The issue

Russia, Syria, and the U.S. disagree about whether Syria used chemical weapons against its citizens in an April 4 attack. Russia and Syria claim Syria doesn't have chemical weapons, but the U.S. says it has evidence the Syrian government deployed the chemical attack and that Russia knew about it beforehand.

As the international community probes into who was behind the attack, here's what you need to know about chemical weapons:

The facts

A chemical weapon is commonly thought to be a commercial chemical that is used against people to cause mass casualties. But it's not just the chemical used in an attack — it's also the method of deployment, per the Chemical Weapons Convention (CWC). That means if a country possesses the munitions or equipment to deploy chemicals, but not the chemicals themselves, it is still in violation of humanitarian and criminal laws.

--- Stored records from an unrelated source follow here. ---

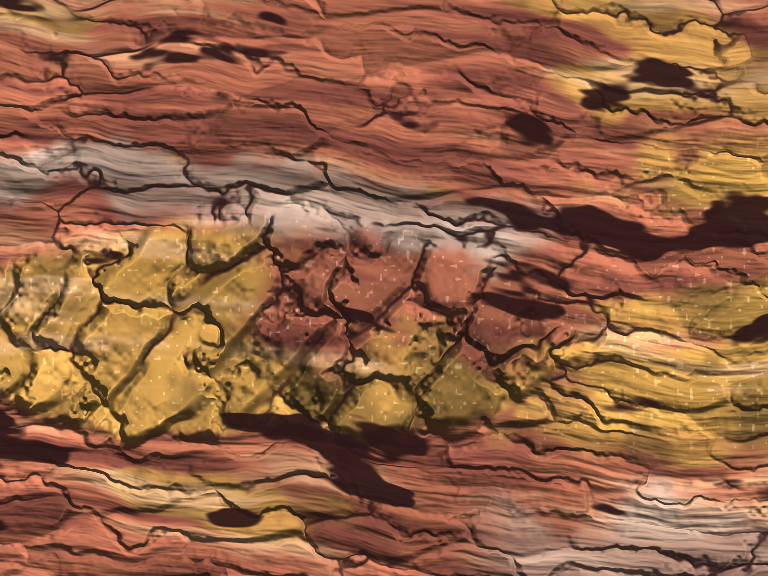
A WebGL 1 fragment shader for this texture:

```glsl
precision highp float;
// Sunlit petrified wood: red fibrous slabs, ochre knobs, a pale band and dark cracks.
uniform vec2 u_resolution;

#define GRAIN_TILT 0.10
#define SLAB_SCALE vec2(4.5, 17.0)
#define KNOB_SCALE vec2(8.5, 6.0)
#define FIBRE_SCALE vec2(6.0, 58.0)
#define SLAB_HEIGHT 0.013
#define KNOB_HEIGHT 0.042
#define FIBRE_HEIGHT 0.013
#define LIGHT_DIR vec3(0.36, 0.60, 0.72)
#define HOLLOW_LEVEL 0.29

const vec3 SHADOW = vec3(0.17, 0.09, 0.09);
const vec3 MAROON = vec3(0.50, 0.28, 0.23);
const vec3 RUST = vec3(0.68, 0.40, 0.30);
const vec3 TAN = vec3(0.87, 0.68, 0.50);
const vec3 OLIVE = vec3(0.54, 0.41, 0.22);
const vec3 OCHRE = vec3(0.76, 0.57, 0.29);
const vec3 STONE = vec3(0.66, 0.55, 0.48);
const vec3 PALE = vec3(0.80, 0.72, 0.66);

float hash(vec2 p) {
  p = fract(p * vec2(123.34, 456.21));
  p += dot(p, p + 45.32);
  return fract(p.x * p.y);
}

float noise(vec2 p) {
  vec2 i = floor(p), f = fract(p);
  f = f * f * (3.0 - 2.0 * f);
  return mix(mix(hash(i), hash(i + vec2(1, 0)), f.x),
             mix(hash(i + vec2(0, 1)), hash(i + vec2(1, 1)), f.x), f.y);
}

float fbm(vec2 p) {
  float sum = 0.0, amp = 0.533;
  for (int i = 0; i < 4; i++) {
    sum += amp * noise(p);
    p = p * 2.03 + vec2(17.3, 9.1);
    amp *= 0.5;
  }
  return sum;
}

float contrast(float v) { return clamp((v - 0.5) * 2.3 + 0.5, 0.0, 1.0); }

// Tilted facets on scattered cells: height, distance to the edge, cell tint.
vec3 facets(vec2 p) {
  vec2 base = floor(p), f = fract(p), nearId = base, nearOff = vec2(0.0);
  float d1 = 8.0, d2 = 8.0;
  for (int j = -1; j <= 1; j++) {
    for (int i = -1; i <= 1; i++) {
      vec2 g = vec2(float(i), float(j)), id = base + g;
      vec2 off = g + vec2(hash(id), hash(id + 31.7)) - f;
      float d = length(off);
      if (d < d1) { d2 = d1; d1 = d; nearId = id; nearOff = off; }
      else d2 = min(d2, d);
    }
  }
  vec2 tilt = vec2(hash(nearId + 7.1), hash(nearId + 13.9)) - 0.5;
  float edge = d2 - d1;
  float height = 0.5 + 0.5 * hash(nearId + 3.3) + 2.0 * dot(nearOff, tilt) - 0.4 * d1;
  return vec3(height * smoothstep(0.0, 0.3, edge), edge, hash(nearId + 5.7));
}

// Coordinates that follow the wood grain.
vec2 grain(vec2 p) {
  return vec2(p.x, p.y + GRAIN_TILT * p.x + 0.09 * (fbm(p * 2.6) - 0.5));
}

float knobMask(vec2 p) {
  float r = length((p - vec2(0.47, 0.43)) / vec2(0.54, 0.19));
  return 1.0 - smoothstep(0.86, 1.06, r + 0.5 * (fbm(p * 6.0) - 0.5));
}

vec3 relief(vec2 p) {
  vec2 q = grain(p);
  float rough = fbm(p * 14.0);
  float focus = 1.0 - 0.5 * smoothstep(0.7, 0.95, p.y);
  vec3 slab = facets(q * SLAB_SCALE + 0.9 * rough);
  vec3 knob = facets((p - vec2(0.3 * p.y, 0.0)) * KNOB_SCALE + 0.8 * rough);
  slab.x = focus * (slab.x * SLAB_HEIGHT + fbm(q * FIBRE_SCALE) * FIBRE_HEIGHT);
  knob.x = knob.x * KNOB_HEIGHT + rough * 0.03;
  return mix(slab, knob, knobMask(p));
}

void main() {
  vec2 p = gl_FragCoord.xy / u_resolution.y;
  vec2 q = grain(p);
  float streak = contrast(fbm(q * vec2(3.5, 24.0) + 3.0));
  float blotch = contrast(fbm(q * vec2(2.6, 7.0) + 11.0));
  float wander = fbm(p * 7.0 + 20.0) - 0.5;
  float knobs = knobMask(p);

  // Mineral colours
  vec3 red = mix(MAROON, RUST, smoothstep(0.15, 0.6, streak));
  red = mix(red, TAN, 0.85 * smoothstep(0.55, 1.0, 0.6 * streak + 0.5 * blotch));
  vec3 yellow = mix(OLIVE, OCHRE, smoothstep(0.1, 0.6, contrast(fbm(p * 9.0 + 5.0))));
  yellow = mix(yellow, TAN, 0.7 * smoothstep(0.6, 1.0, streak));
  vec3 grey = mix(STONE * 0.8, PALE, streak);

  // Where each mineral lies
  float redKnobs = smoothstep(0.0, 0.08, p.y - 0.39 + 0.3 * wander)
                 * smoothstep(0.44, 0.58, p.x + 0.4 * wander);
  float plates = smoothstep(0.0, 0.12, p.x - 0.85 - 0.3 * p.y + 0.5 * wander)
               * smoothstep(0.17, 0.27, p.y) * (1.0 - smoothstep(0.7, 0.82, p.y));
  float ochre = max(knobs * (1.0 - redKnobs), plates * smoothstep(0.2, 0.5, blotch));
  ochre = max(ochre, 0.8 * smoothstep(0.66, 0.85, blotch) * (1.0 - knobs));
  float band = 1.0 - smoothstep(0.02, 0.065, abs(p.y + 0.1 * p.x - 0.70 + 0.15 * wander));
  band *= 1.0 - smoothstep(0.85, 1.05, p.x);
  float corner = smoothstep(0.75, 0.95, p.x) * (1.0 - smoothstep(0.08, 0.16, p.y + 0.2 * wander));
  vec3 color = mix(red, yellow, ochre);
  color = mix(color, grey, max(0.85 * band, 0.65 * corner));

  // Sunlight over the relief
  float e = 0.003;
  vec3 here = relief(p);
  vec2 slope = vec2(relief(p + vec2(e, 0.0)).x, relief(p + vec2(0.0, e)).x) - here.x;
  vec3 normal = normalize(vec3(-slope / e, 1.0));
  float light = 0.34 + 0.92 * max(dot(normal, normalize(LIGHT_DIR)), 0.0);
  color *= light * mix(0.87, 1.13, here.z);
  color += 0.16 * smoothstep(0.8, 0.95, noise(p * 130.0)) * max(knobs, plates) * light;

  // Broken cracks and deep hollows
  float crack = 1.0 - smoothstep(0.01, 0.09, here.y);
  crack *= smoothstep(0.48, 0.68, fbm(p * 5.0 + 60.0));
  float level = HOLLOW_LEVEL + 0.08 * exp(-pow(abs(p.y - 0.24) * 13.0, 2.0));
  float hollow = 1.0 - smoothstep(level - 0.03, level + 0.02, fbm(q * vec2(4.5, 14.0) + 40.0));
  color = mix(color, SHADOW, max(0.85 * crack, 0.92 * hollow));
  gl_FragColor = vec4(clamp(color, 0.0, 1.0), 1.0);
}
```
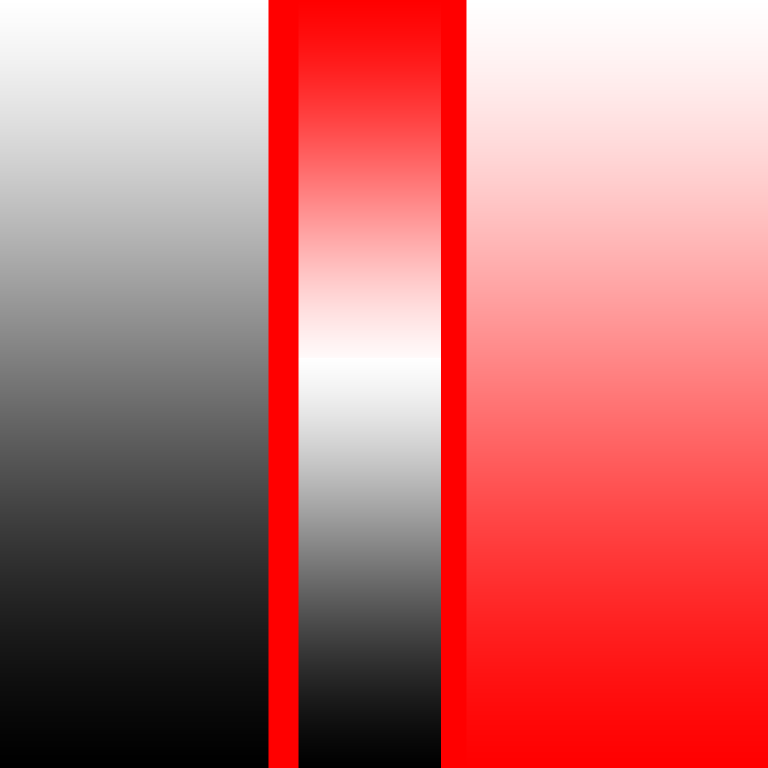
A WebGL 2 fragment shader for this background:

```glsl
#version 300 es
precision highp float;
// Vertical panels of black, white and red gradients split by two solid red bars.

uniform vec2 u_resolution;
out vec4 fragColor;

const vec3 WHITE = vec3(1.0);
const vec3 BLACK = vec3(0.0);
const vec3 RED = vec3(1.0, 0.0, 0.0);

// Ramp from 0 to 1 with softened ends; bias above 1 darkens it
float softRamp(float t, float bias) {
    t = pow(clamp(t, 0.0, 1.0), bias);
    return mix(t, smoothstep(0.0, 1.0, t), 0.5);
}

// Antialiased step, one pixel wide
float edge(float position, float x, float pixel) {
    return clamp((x - position) / pixel + 0.5, 0.0, 1.0);
}

void main() {
    vec2 uv = gl_FragCoord.xy / u_resolution;
    vec2 pixel = 1.0 / u_resolution;

    // Side panels fade to white at the top
    vec3 leftPanel = mix(BLACK, WHITE, softRamp(uv.y, 1.1));
    vec3 rightPanel = mix(RED, WHITE, softRamp(uv.y, 1.03));

    // Central panel: red to white above the seam, white to black below it
    float seam = 0.534;
    vec3 upper = mix(RED, WHITE, softRamp((1.0 - uv.y) / 0.485, 1.05));
    vec3 lower = mix(BLACK, WHITE, softRamp(uv.y / seam, 1.06));
    vec3 centre = mix(lower, upper, edge(seam, uv.y, pixel.y));

    // Panels and bars from left to right
    vec3 color = leftPanel;
    color = mix(color, RED, edge(0.3496, uv.x, pixel.x));
    color = mix(color, centre, edge(0.3887, uv.x, pixel.x));
    color = mix(color, RED, edge(0.5742, uv.x, pixel.x));
    color = mix(color, rightPanel, edge(0.6074, uv.x, pixel.x));

    fragColor = vec4(color, 1.0);
}
```
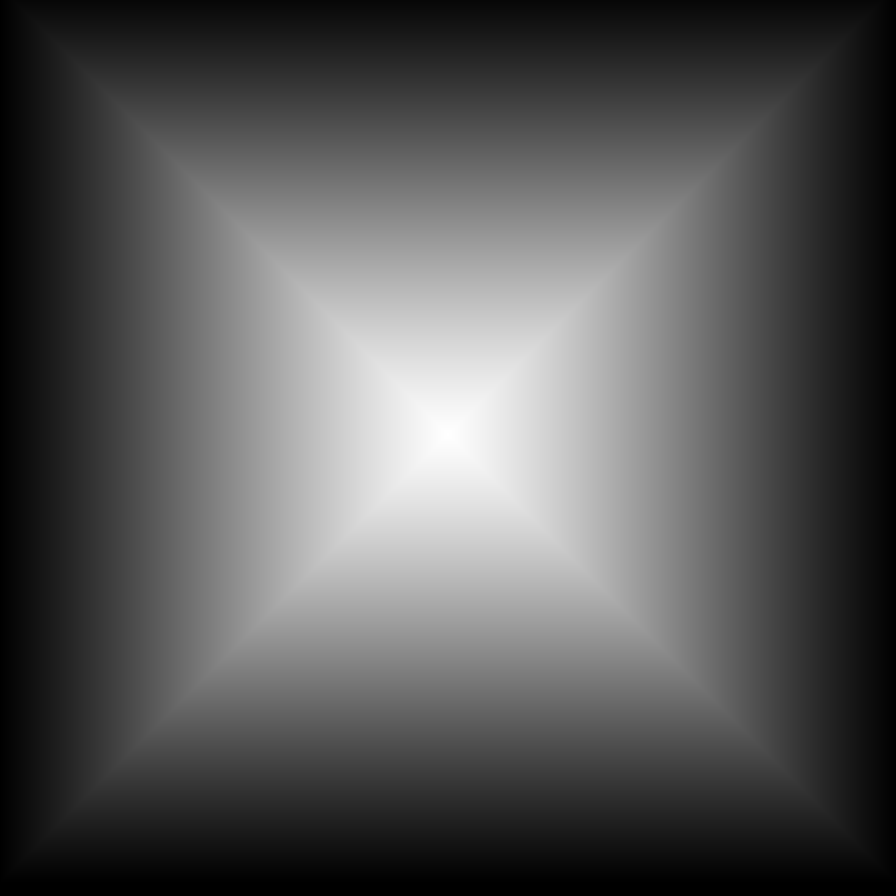
Write a WebGL 1 fragment shader that draws this background.

```glsl
precision highp float;
// Draws a soft grey pyramid of light: nested squares fading from a white peak to black edges.

uniform vec2 u_resolution;

const vec2 PEAK = vec2(0.5, 0.515);   // brightest point, in canvas units
const float REACH = 0.5;              // distance from the peak to black
const float PEAK_LIFT = 0.38;         // extra brightness near the peak
const float EDGE_DROP = 0.55;         // how fast that lift fades outward
const vec3 PEAK_COLOR = vec3(1.0);
const vec3 EDGE_COLOR = vec3(0.0);

// Distance measured in squares, which gives the diagonal ridges
float squareDistance(vec2 offset) {
  return max(abs(offset.x), abs(offset.y));
}

// Near-linear falloff with a gently rounded top and foot
float falloff(float t) {
  return 1.0 - t + t * (1.0 - t) * (PEAK_LIFT - EDGE_DROP * t);
}

void main() {
  vec2 uv = gl_FragCoord.xy / u_resolution;
  float t = clamp(squareDistance(uv - PEAK) / REACH, 0.0, 1.0);
  gl_FragColor = vec4(mix(EDGE_COLOR, PEAK_COLOR, falloff(t)), 1.0);
}
```
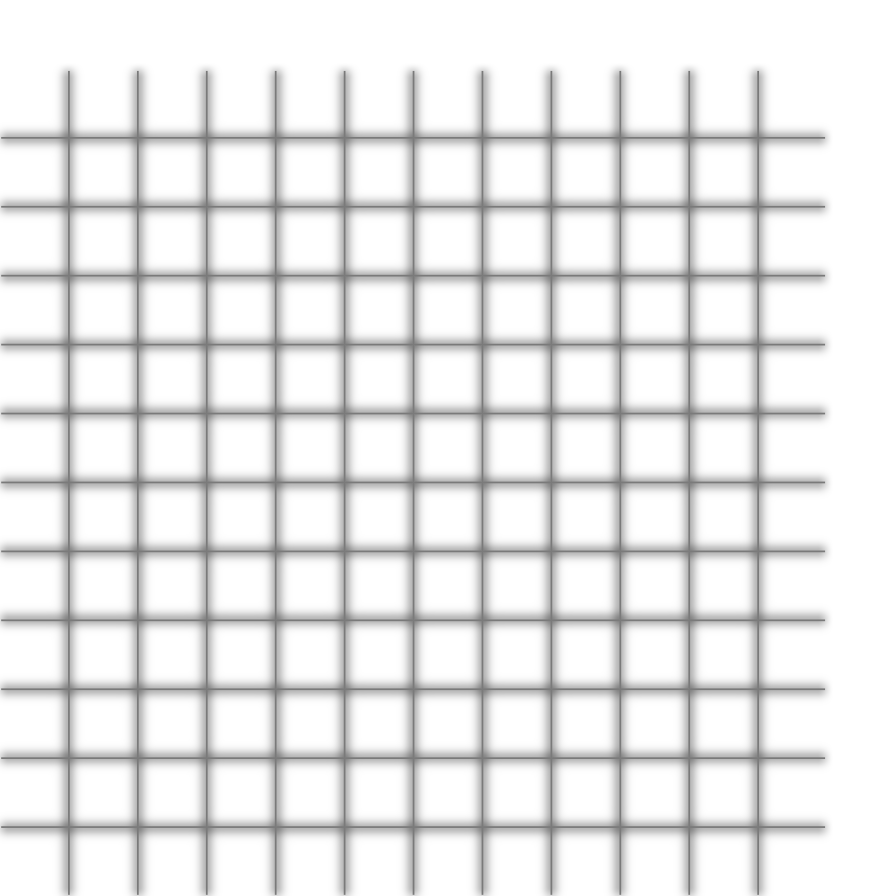
Write a three.js fragment shader that draws this pattern.

```glsl
// Thin grey grid on white: eleven lines each way on a 13 by 13 layout,
// open at the top and right. Every line has a soft Gaussian shadow whose
// centre snaps to a fine raster, so it leans a little from line to line.
varying vec2 vUv;

// Nearest of the eleven lines, in cell units.
float nearestLine(float across) {
  return clamp(floor(across + 0.5), 1.0, 11.0);
}

// Soft shadow around a line, fading out just past its ends.
float shadow(float across, float along) {
  float raster = 512.0 / 13.0;
  float centre = floor(nearestLine(across) * raster + 0.5) / raster;
  float d = (across - centre) / 0.108;
  float ends = smoothstep(-0.11, 0.13, along)
             * (1.0 - smoothstep(11.86, 12.10, along));
  return 0.28 * exp(-d * d) * ends;
}

// Crisp line core with antialiased sides and ends.
float core(float across, float along, float blur) {
  float d = abs(across - nearestLine(across));
  float side = clamp((0.0127 - d) / blur + 0.5, 0.0, 1.0);
  float ends = clamp((5.977 - abs(along - 5.994)) / blur + 0.5, 0.0, 1.0);
  return side * ends * min(1.0, 0.0254 / blur);
}

void main() {
  vec2 cell = vUv * 13.0;
  vec2 blur = max(fwidth(cell), vec2(0.0001));

  // Shadows multiply, so crossings grow darker.
  float shade = (1.0 - shadow(cell.x, cell.y)) * (1.0 - shadow(cell.y, cell.x));

  // Line cores lie over the shadows.
  float line = max(core(cell.x, cell.y, blur.x), core(cell.y, cell.x, blur.y));
  shade = mix(shade, 0.48, line);

  gl_FragColor = vec4(vec3(shade), 1.0);
}
```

History: Chemical weapons were first used widely in World War I. Italian Prime Minister Benito Mussolini, Japanese Emperor Hirohito, Egyptian President Gamal Abdel Nasser, and Iraqi President Saddam Hussein have all been responsible for deploying chemical weapons.

Countries with declared chemical weapons production facilities, per the OPCW: Russia, Syria, Iran, China, Iraq, Libya, UK, U.S., France, India, Japan, Serbia, Bosnia and Herzegovina, each at various stages in destruction plans.

Syria's accountability: Although Syria is party to the Geneva Gas Protocol, it is not party to the CWC. And because Syria isn't party to the Statute of the International Criminal Court, the court prosecutor can only take up the matter if there is a Security Council resolution authorizing it.

Why it matters

The bottom line is using chemical weapons is a war crime, but no one wants to be tagged with this atrocity.

Go deeper

CDC director warns "now is not the time" to lift COVID restrictions

CDC director Rochelle Walensky warned states on Monday that "now is not the time" to lift public health restrictions, as the recent dramatic declines in coronavirus cases and deaths "appear to be stalling."

Why it matters: While the average of 70,000 new infections and 2,000 daily deaths is nowhere near the extremely high levels recorded at the start of 2021, the figures are still a poor baseline to "stop a potential fourth surge" — especially with the threat posed by more contagious new variants, Walensky warned.

Sen. Elizabeth Warren introduces "ultra-millionaire" wealth tax bill

Photo: Greg Nash-Pool/Getty Images

Sen. Elizabeth Warren (D-Mass.) on Monday introduced a bill in the Senate that would impose a new tax on the assets of America's wealthiest individuals.

Why it matters: The plan, which Warren introduced along with Reps. Pramila Jayapal (D-Wash.) and Brendan Boyle (D-Pa.) is similar to a proposal that was the centerpiece of Warren's campaign for the presidency in 2020.

3 hours ago - World

Former French President Sarkozy sentenced to jail for corruption

Nicolas Sarkozy, 2011. Photo: XINHUA/Gamma-Rapho via Getty Images

A court in Paris on Monday sentenced former French President Nicolas Sarkozy to one year in prison and a two-year suspended sentence after he was found guilty of trying to bribe a magistrate, AP reports.

Driving the news: Sarkozy, who was president from 2007 to 2012, is the first president in France’s modern history to have gone on trial for corruption, per AP. He was charged with corruption and influence-peddling.